→ **Records supplied**:
+ + + +

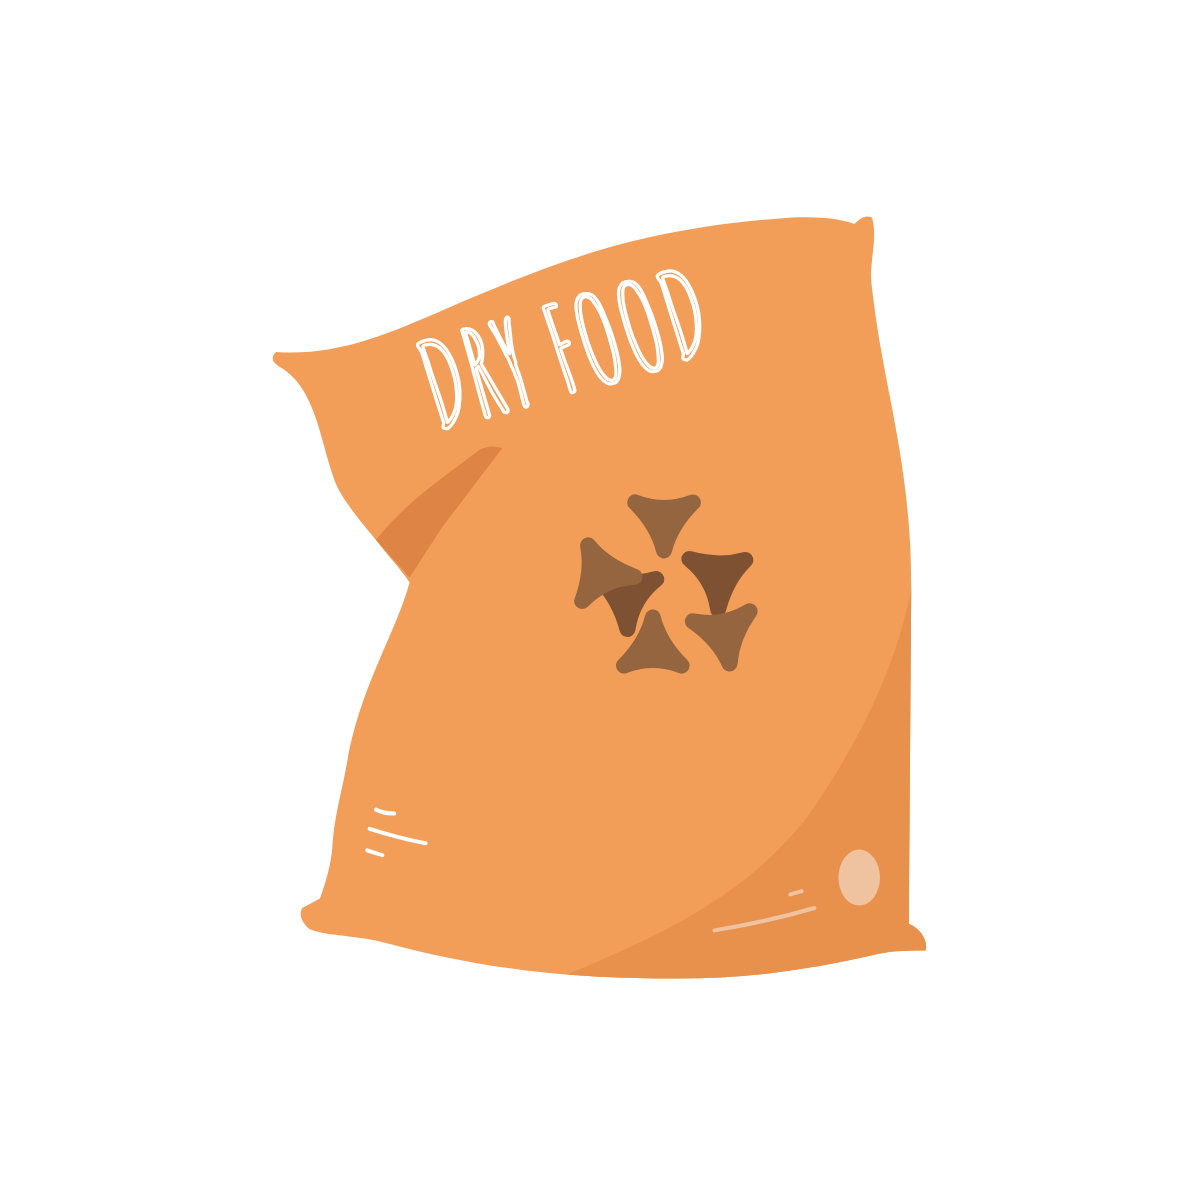
<!DOCTYPE html>
<html lang="en">
<head>
<meta charset="utf-8">
<title>Dry Food Bag</title>
<link rel="stylesheet" href="https://fonts.googleapis.com/css2?family=Amatic+SC:wght@400&display=swap">
<style>
  :root {
    --bg: #ffffff;
    --bag: #f29d58;
    --bag-shade: #e8914d;
    --bag-fold: #de8445;
    --kibble: #94653f;
    --kibble-dark: #7e5133;
    --mark-light: #efc39f;
    --ink: #ffffff;
  }
  html, body { margin: 0; padding: 0; overflow: hidden; background: var(--bg); }
  .canvas { width: 1200px; height: 1200px; display: block; }
  .label {
    font-family: "Amatic SC", cursive;
    font-size: 150px;
    fill: none;
    stroke: var(--ink);
    stroke-width: 4;
    stroke-linejoin: round;
  }
  .kibble { fill: var(--kibble); stroke: var(--kibble); stroke-width: 20; stroke-linejoin: round; }
  .kibble--dark { fill: var(--kibble-dark); stroke: var(--kibble-dark); }
  .scribble { fill: none; stroke: var(--ink); stroke-width: 5; stroke-linecap: round; }
  .scribble--soft { stroke: var(--mark-light); }
</style>
</head>
<body>
<svg class="canvas" viewBox="0 0 1500 1500" xmlns="http://www.w3.org/2000/svg">
  <defs>
    <path id="kibble-piece" d="M0,-40 Q8,-8 36,20 Q0,6 -36,20 Q-8,-8 0,-40 Z"/>
    <clipPath id="bag-clip">
      <path id="bag-outline" d="M345,440 C420,445 480,420 560,385 C700,325 800,285 990,272 C1030,270 1055,275 1068,280 C1075,274 1080,268 1090,272 C1098,300 1085,330 1090,360 C1100,450 1120,520 1130,600 C1138,660 1139,700 1139,740 L1136,1155 C1150,1160 1160,1175 1157,1188 C1140,1188 1115,1188 1100,1192 C1000,1215 920,1225 820,1223 C700,1222 600,1210 480,1178 C440,1168 400,1170 385,1160 C375,1150 374,1140 378,1135 L400,1123 C410,1095 415,1075 416,1050 C420,1010 430,980 436,940 C455,850 495,790 512,728 C500,710 485,695 470,675 C445,645 425,620 418,600 C400,550 395,490 355,462 C345,456 335,450 345,440 Z"/>
    </clipPath>
  </defs>

  <g class="bag">
    <use href="#bag-outline" fill="var(--bag)"/>
    <g clip-path="url(#bag-clip)">
      <path fill="var(--bag-shade)" d="M705,1220 C850,1160 940,1110 1010,1020 C1080,920 1125,820 1140,730 L1200,730 L1200,1260 L705,1260 Z"/>
      <path fill="var(--bag-fold)" d="M470,675 C505,630 550,600 600,562 C612,556 620,558 628,560 L552,660 L512,722 Z"/>
    </g>
  </g>

  <text class="label" x="715" y="490" text-anchor="middle" transform="rotate(-16 715 470)">DRY FOOD</text>

  <g class="kibble-cluster">
    <use href="#kibble-piece" class="kibble kibble--dark" transform="translate(785,745) rotate(-60)"/>
    <use href="#kibble-piece" class="kibble" transform="translate(830,648) rotate(180)"/>
    <use href="#kibble-piece" class="kibble" transform="translate(752,718) rotate(-25)"/>
    <use href="#kibble-piece" class="kibble kibble--dark" transform="translate(897,720) rotate(60)"/>
    <use href="#kibble-piece" class="kibble" transform="translate(816,812)"/>
    <use href="#kibble-piece" class="kibble" transform="translate(905,790) rotate(170)"/>
  </g>

  <g class="bag-marks">
    <path class="scribble" d="M470,1012 Q480,1017 493,1017"/>
    <path class="scribble" d="M462,1036 Q500,1048 532,1054"/>
    <path class="scribble" d="M459,1063 Q468,1066 478,1069"/>
    <path class="scribble scribble--soft" d="M988,1118 L1002,1114"/>
    <path class="scribble scribble--soft" d="M893,1163 Q960,1152 1018,1135"/>
    <ellipse cx="1074" cy="1097" rx="26" ry="35" fill="var(--mark-light)"/>
  </g>
</svg>
</body>
</html>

+ + + +

→ **What you are asked to do**: All lines in the records above with "transform" need to be found and copied.

→ **Response box**:
  <text class="label" x="715" y="490" text-anchor="middle" transform="rotate(-16 715 470)">DRY FOOD</text>
    <use href="#kibble-piece" class="kibble kibble--dark" transform="translate(785,745) rotate(-60)"/>
    <use href="#kibble-piece" class="kibble" transform="translate(830,648) rotate(180)"/>
    <use href="#kibble-piece" class="kibble" transform="translate(752,718) rotate(-25)"/>
    <use href="#kibble-piece" class="kibble kibble--dark" transform="translate(897,720) rotate(60)"/>
    <use href="#kibble-piece" class="kibble" transform="translate(816,812)"/>
    <use href="#kibble-piece" class="kibble" transform="translate(905,790) rotate(170)"/>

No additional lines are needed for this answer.